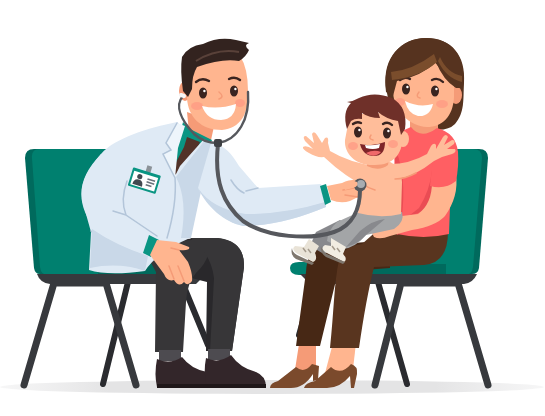
<!DOCTYPE html>
<html lang="en">
<head>
<meta charset="utf-8">
<title>Pediatric check-up</title>
<style>
:root{
--teal:#00806f;--teal-dark:#006a5d;--teal-light:#0a9583;--frame:#37393d;--frame-dark:#2a2b2f;
--coat:#dfeaf5;--coat-shade:#c9d8e8;--coat-line:#b3c5d9;
--skin:#ffb58f;--skin-shade:#f59b77;--skin-child:#ffbd9a;--blush:#ff9a83;
--hair-doc:#33231f;--hair-mom:#56331f;--hair-mom-light:#7a4d2c;--hair-kid:#6f3029;
--trouser:#373638;--trouser-dark:#29282b;--shoe:#33262a;
--brown:#59351f;--brown-dark:#472815;--heel:#7b4a2c;
--coral:#ff5f63;--coral-shade:#ea4c54;--grey:#a3a5a7;--grey-dark:#88898d;--eye:#3a2420;--tube:#56585d
}
html,body{margin:0;background:#fff;overflow:hidden}
svg{display:block;width:545px;height:416px}
.leg{fill:none;stroke:var(--frame);stroke-width:7;stroke-linecap:round;stroke-linejoin:round}
.leg.back{stroke:var(--frame-dark);stroke-width:6}
.teal{fill:var(--teal)}.teal-dark{fill:var(--teal-dark)}.frame{fill:var(--frame)}
.coat{fill:var(--coat)}.coat-shade{fill:var(--coat-shade)}
.fold{fill:none;stroke:var(--coat-line);stroke-width:1.5;stroke-linecap:round}
.skin{fill:var(--skin)}.skin-shade{fill:var(--skin-shade)}.skin-child{fill:var(--skin-child)}
.crease{fill:none;stroke:var(--skin-shade);stroke-width:1.5;stroke-linecap:round}
.blush{fill:var(--blush);opacity:.75}.eye{fill:var(--eye)}.white{fill:#fff}
.brow{fill:none;stroke:var(--eye);stroke-width:2.4;stroke-linecap:round}
.tube{fill:none;stroke:var(--tube);stroke-width:4;stroke-linecap:round}
.tube.thin{stroke-width:2.4}
.trouser{fill:var(--trouser)}.trouser-dark{fill:var(--trouser-dark)}.shoe{fill:var(--shoe)}
.brown{fill:var(--brown)}.brown-dark{fill:var(--brown-dark)}.heel{fill:var(--heel)}
.coral{fill:var(--coral)}.coral-shade{fill:var(--coral-shade)}
.grey{fill:var(--grey)}.grey-dark{fill:var(--grey-dark)}
</style>
</head>
<body>
<svg viewBox="0 0 545 416" role="img" aria-label="A doctor listens to a smiling boy sitting on his mother's lap">
<defs>
<g id="eye"><ellipse class="eye" rx="4" ry="5.5"/><circle class="white" cx="1.4" cy="-2" r="1.2"/></g>
<linearGradient id="ground-fade"><stop offset="0" stop-color="#e9e9ea" stop-opacity=".4"/><stop offset=".2" stop-color="#e4e4e5"/><stop offset=".8" stop-color="#e4e4e5"/><stop offset="1" stop-color="#e9e9ea" stop-opacity=".4"/></linearGradient>
</defs>

<ellipse id="ground" cx="272" cy="387" rx="272" ry="7" fill="url(#ground-fade)"/>

<g id="chair-left">
<path class="leg back" d="M128 282L103 384M182 282L208 345"/>
<path class="leg" d="M24 385L54 283H106L136 385"/>
<path class="teal-dark" d="M25 158Q25 149 34 149H44L48 274H40Q35 274 34 268Z"/>
<path class="teal" d="M32 158Q31 149 40 149H118Q126 149 127 158L134 262H206Q215 262 215 268Q215 275 206 275H48Q41 275 40 267Z"/>
<path class="teal-dark" d="M98 263H215Q216 275 206 275H98Z"/>
<path class="frame" d="M37 274H206L196 284H50Q40 283 37 274Z"/>
</g>

<g id="chair-right">
<path class="leg back" d="M378 282L407 384M314 282L299 335"/>
<path class="leg" d="M375 385L401 283H458L488 385"/>
<path class="teal-dark" d="M488 158Q488 149 479 149H466L464 274H472Q478 274 479 268Z"/>
<path class="teal" d="M482 158Q482 149 473 149H396L388 262H299Q290 262 290 268Q290 275 299 275H465Q472 275 473 267Z"/>
<path class="teal-dark" d="M368 264H446V275H368Z"/>
<path class="frame" d="M300 274H477Q473 283 464 284H310Z"/>
</g>

<g id="mother">
<path id="mother-hair-back" fill="var(--hair-mom)" d="M386 88C382 58 401 38 426 38C452 38 466 56 464 83C463 100 465 112 455 124Q447 132 430 129L398 113Q388 104 386 88Z"/>
<g id="mother-legs">
<path class="skin-shade" d="M299 344H316V367L309 376H294Z"/>
<path class="skin" d="M333 343H356L353 369L340 377H324Z"/>
<path class="brown-dark" d="M318 246Q307 252 306 272L296 346H320L338 272L390 268V240Z"/>
<path class="brown" d="M448 232Q448 263 424 265L374 267Q366 299 359 348H330C334 311 334 283 339 260Q344 246 362 244L380 228Z"/>
<path class="heel" d="M270 388Q270 383 278 381L296 367Q304 374 312 364L319 366L318 380L313 381V374Q304 388 291 388Z"/>
<path class="heel" d="M304 388Q305 383 315 381L331 367Q341 376 351 364Q358 366 357 374L354 388H351L350 376Q340 388 327 388Z"/>
</g>
<path class="skin-shade" d="M410 112H438V133Q425 146 410 136Z"/>
<path class="coral" d="M402 131L411 127Q421 140 437 128Q456 133 458 152L451 180L449 234Q424 240 397 234L394 150Z"/>
<path class="coral-shade" d="M396 150Q409 184 399 234L397 235L390 218Z"/>
<path class="coral-shade" d="M432 171Q430 190 419 208L410 215Q428 213 434 196Z"/>
<path class="skin" d="M432 182L456 175Q459 196 445 216Q436 226 412 230L390 236Q380 240 374 237L372 233L382 229Q374 228 371 224Q382 218 394 217L418 214Q432 204 432 182Z"/>
<path class="coral" d="M434 148Q448 140 458 152Q459 166 456 181Q445 190 430 186Z"/>
<g id="mother-face">
<ellipse class="skin-shade" cx="456" cy="95" rx="6" ry="9"/>
<path class="skin" d="M395 80Q411 65 433 60Q444 74 454 82V97C453 117 442 127 427 127C409 126 394 111 393 92Z"/>
<ellipse class="blush" cx="400" cy="102" rx="5" ry="4"/><ellipse class="blush" cx="442" cy="104" rx="6" ry="4"/>
<use href="#eye" x="406" y="89"/><use href="#eye" x="435" y="91"/>
<path class="brow" d="M400 80Q405 76 410 79M432 80Q438 77 443 82"/>
<path class="crease" d="M419 92Q415 97 420 98"/>
<path class="white" d="M405 101Q419 108 433 104Q430 117 418 116Q408 114 405 101Z"/>
</g>
<path fill="var(--hair-mom)" d="M386 92C382 58 401 38 426 38C452 38 467 57 463 88L456 88Q443 80 436 62Q422 76 397 81L393 96Z"/>
<path fill="var(--hair-mom-light)" d="M391 72Q413 70 434 54L437 62Q420 77 392 80ZM440 57Q447 73 462 76V82Q446 78 438 61Z"/>
</g>

<g id="boy">
<g id="boy-legs">
<path class="grey-dark" d="M340 220L316 232L310 246L324 254L362 235Z"/>
<path class="grey" d="M359 212H402Q405 222 394 229L366 235Q355 248 343 249L327 241Q328 230 337 222Z"/>
<path class="grey-dark" d="M366 235L385 219Q373 220 360 231L346 247Q358 244 366 235Z"/>
<path fill="#e9e3d7" d="M309 239L319 246L315 253Q318 260 313 262L296 253Q291 249 295 246L304 247Z"/>
<path fill="#7f776e" d="M292 248Q292 252 297 255L314 263L312 265L296 259Q290 255 292 248Z"/>
<path fill="#f2ede2" d="M331 238L346 247L343 254Q348 259 344 262L325 252Q320 248 325 245L331 246Z"/>
<path fill="#7f776e" d="M321 246Q322 251 327 254L345 262L343 264L326 257Q320 253 321 246Z"/>
<path fill="none" stroke="#a69c8e" stroke-width="1.5" d="M303 248L306 252M308 249L311 253M332 246L335 250M337 248L340 252"/>
</g>
<path id="boy-body" class="skin-child" d="M360 166L388 161Q401 166 402 182L401 214Q380 219 358 213L361 188Z"/>
<path id="boy-raised-arm" class="skin-child" d="M371 190Q345 177 324 157Q317 158 309 153Q302 149 303 147Q306 145 313 149L305 141Q302 136 306 136L314 143L312 134Q314 130 317 135L322 143L325 138Q329 136 328 143L330 151Q350 163 376 166Z"/>
<path id="boy-other-arm" class="skin-child" d="M386 164Q408 165 427 154L431 146Q434 142 436 145L436 149L443 137Q446 133 448 137L444 145L452 140Q456 140 454 144L447 149L455 149Q457 152 452 154L442 157L434 161Q414 177 397 179Z"/>
<path class="crease" d="M395 179Q405 179 416 173M375 190Q368 188 363 184"/>
<path class="skin-shade" d="M367 157L390 153L388 165Q379 172 367 166Z"/>
<g id="boy-face">
<ellipse class="skin-child" cx="403" cy="139" rx="6" ry="8"/>
<path class="skin-child" d="M349 119Q370 107 399 118L402 138C403 154 393 165 375 165C356 166 344 154 345 140Z"/>
<ellipse class="blush" cx="353" cy="146" rx="5" ry="4"/><ellipse class="blush" cx="393" cy="144" rx="5" ry="4"/>
<use href="#eye" x="358" y="132"/><use href="#eye" x="387" y="133"/>
<path class="brow" d="M353 124Q357 121 361 123M383 124Q388 121 392 125"/>
<path class="crease" d="M371 135Q368 139 373 140"/>
<path fill="#7e2529" d="M360 144Q372 147 385 142Q385 156 374 156Q363 156 360 144Z"/>
<path class="white" d="M365 145Q372 146 380 144L379 148Q373 150 366 148Z"/>
<path fill="#f0686a" d="M366 153Q374 149 381 152Q374 159 366 153Z"/>
</g>
<path id="boy-hair" fill="var(--hair-kid)" d="M347 129Q342 112 351 103L347 102Q354 101 359 98Q374 91 392 98Q408 107 405 129L401 135L398 121Q386 119 378 112L380 118Q369 118 362 113L362 119Q355 118 351 121Z"/>
</g>

<g id="doctor">
<g id="doctor-legs">
<path class="trouser-dark" d="M181 239L215 238Q245 240 244 267L232 351H206L207 282L160 270Z"/>
<path class="trouser" d="M145 252Q170 238 209 240Q212 258 196 273Q187 283 186 302L183 352H155L156 272Z"/>
<path class="trouser" d="M190 238H218Q245 241 244 267L232 351H210L214 278Q211 253 190 238Z"/>
<path fill="#4d4b50" d="M159 350H181V361H159ZM208 349H230V360H208Z"/>
<path class="shoe" d="M157 359Q170 365 182 357Q191 369 207 372Q216 376 216 387H157Q154 374 157 359Z"/>
<path class="shoe" d="M206 358Q219 364 231 355Q240 368 256 372Q266 376 266 387H207Q203 374 206 358Z"/>
<path fill="#1f1719" d="M157 384H216V388H157ZM207 384H266V388H207Z"/>
</g>
<path id="doctor-neck" class="skin-shade" d="M187 112L215 122L211 140L190 142Z"/>
<path id="shirt" fill="var(--teal-light)" d="M183 122L190 129L212 140L202 165L170 176Z"/>
<path id="tie" fill="#523329" d="M187 137L200 142L197 150L176 175L172 170L184 147Z"/>
<path id="coat-body" class="coat" d="M177 122C148 128 115 138 101 154C84 174 78 188 84 207L91 232L89 270Q108 276 145 271Q157 252 190 238L196 198L213 145L204 139L180 166L174 178L172 160L183 127Z"/>
<path class="coat-shade" d="M176 177Q188 200 181 238L191 238L200 196L213 145L205 140Z"/>
<path id="lapel" fill="#eef5fb" d="M177 123L185 126L178 148L175 178L163 154L171 150L166 143Z"/>
<path class="fold" d="M177 123L166 143L171 150L163 154L175 178Q177 204 167 238"/>
<path id="far-arm" class="coat" d="M211 143C225 145 232 154 239 166L258 188L321 184L326 207C299 218 272 226 243 226C224 222 207 205 198 188Z"/>
<path class="coat-shade" d="M198 188Q212 209 246 214Q286 214 325 202L326 207C299 218 272 226 243 226C224 222 207 207 198 188Z"/>
<path class="fold" d="M258 188L246 191M231 180Q237 190 244 193"/>
<path fill="var(--teal-light)" d="M320 186L326 184L331 202L325 205Z"/>
<path id="far-hand" class="skin" d="M327 186L342 183Q350 179 360 180L364 184Q363 188 354 188L363 191Q366 195 358 197L350 201Q341 204 331 200Z"/>
<path class="crease" d="M343 190L354 188M345 195L358 197"/>
<path id="near-sleeve" class="coat" d="M101 154C82 174 77 192 85 212Q93 233 130 251L148 258L158 236L126 215Q121 203 124 187Z"/>
<path class="fold" d="M127 181Q120 200 126 215L157 236M126 215L113 211M91 231Q103 243 119 247"/>
<path class="coat-shade" d="M92 229Q115 245 148 256L145 271Q119 262 90 268Z"/>
<path fill="var(--teal-light)" d="M149 235L159 240L151 257L143 253Z"/>
<path id="near-hand" class="skin" d="M157 240L176 242L189 247Q191 251 179 250L188 262Q193 274 192 281Q188 287 184 282Q179 288 174 280Q167 282 164 274L150 255Z"/>
<path class="crease" d="M184 281L178 266M174 279L169 266M179 250L171 248"/>
<g id="name-badge" transform="rotate(17 144 180)">
<rect x="143" y="165" width="5" height="10" fill="#8b9298"/>
<rect x="130" y="171" width="29" height="19" rx="1" fill="var(--teal-light)"/>
<rect class="white" x="132" y="174" width="25" height="14"/>
<circle fill="#424950" cx="139" cy="178" r="2.6"/><path fill="#424950" d="M134 187Q134 181 139 181Q144 181 144 187Z"/>
<path stroke="#68717a" stroke-width="1.6" d="M147 178H155M147 181H155M147 184H153"/>
</g>
<g id="doctor-face">
<ellipse class="skin-shade" cx="185" cy="91" rx="6" ry="10"/>
<path class="skin" d="M187 72L197 64L240 56Q248 68 248 91C249 115 240 128 222 130C201 130 188 117 187 98Z"/>
<ellipse class="blush" cx="197" cy="106" rx="6" ry="4"/><ellipse class="blush" cx="240" cy="103" rx="5" ry="4"/>
<use href="#eye" x="203" y="93"/><use href="#eye" x="234" y="91"/>
<path class="brow" d="M196 82Q202 77 209 81M229 79Q235 76 240 80"/>
<path class="crease" d="M219 92Q225 97 219 99"/>
<path class="white" d="M202 106Q218 110 236 104Q235 119 221 120Q207 120 202 106Z"/>
</g>
<path id="doctor-hair" fill="var(--hair-doc)" d="M183 91Q180 70 182 57Q188 46 203 44Q219 36 236 40L249 43Q243 45 249 50Q246 57 239 61Q222 58 197 67Q192 75 192 89L188 97Z"/>
<path fill="none" stroke="#594139" stroke-width="2" d="M196 61Q217 48 239 52"/>
</g>

<g id="stethoscope">
<path class="tube thin" d="M183 96C174 106 182 121 194 134Q204 143 218 143M248 92C250 119 238 140 218 143"/>
<path fill="none" stroke="#f5f6f7" stroke-width="4" stroke-linecap="round" d="M181 95L184 96"/>
<path class="tube" d="M218 144C214 181 223 204 243 221C267 238 311 240 334 232C354 225 360 207 360 190"/>
<rect x="214" y="139" width="8" height="8" rx="2" fill="#3e4044"/>
<circle cx="360" cy="185" r="6.5" fill="#55585d"/><circle cx="361" cy="184" r="4" fill="#a7acb1"/>
<path class="skin" d="M343 184Q351 179 357 182Q359 186 353 188L345 190Z"/>
</g>
</svg>
</body>
</html>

---+---

▸ THE PROBLEM:
In the entries above, find the line with "112L215 122L211 140L190" and the line with "137L200 142L197 150L176", then set down exactly those two and every line between them, nothing else.

▸ WRITTEN ANSWER:
<path id="doctor-neck" class="skin-shade" d="M187 112L215 122L211 140L190 142Z"/>
<path id="shirt" fill="var(--teal-light)" d="M183 122L190 129L212 140L202 165L170 176Z"/>
<path id="tie" fill="#523329" d="M187 137L200 142L197 150L176 175L172 170L184 147Z"/>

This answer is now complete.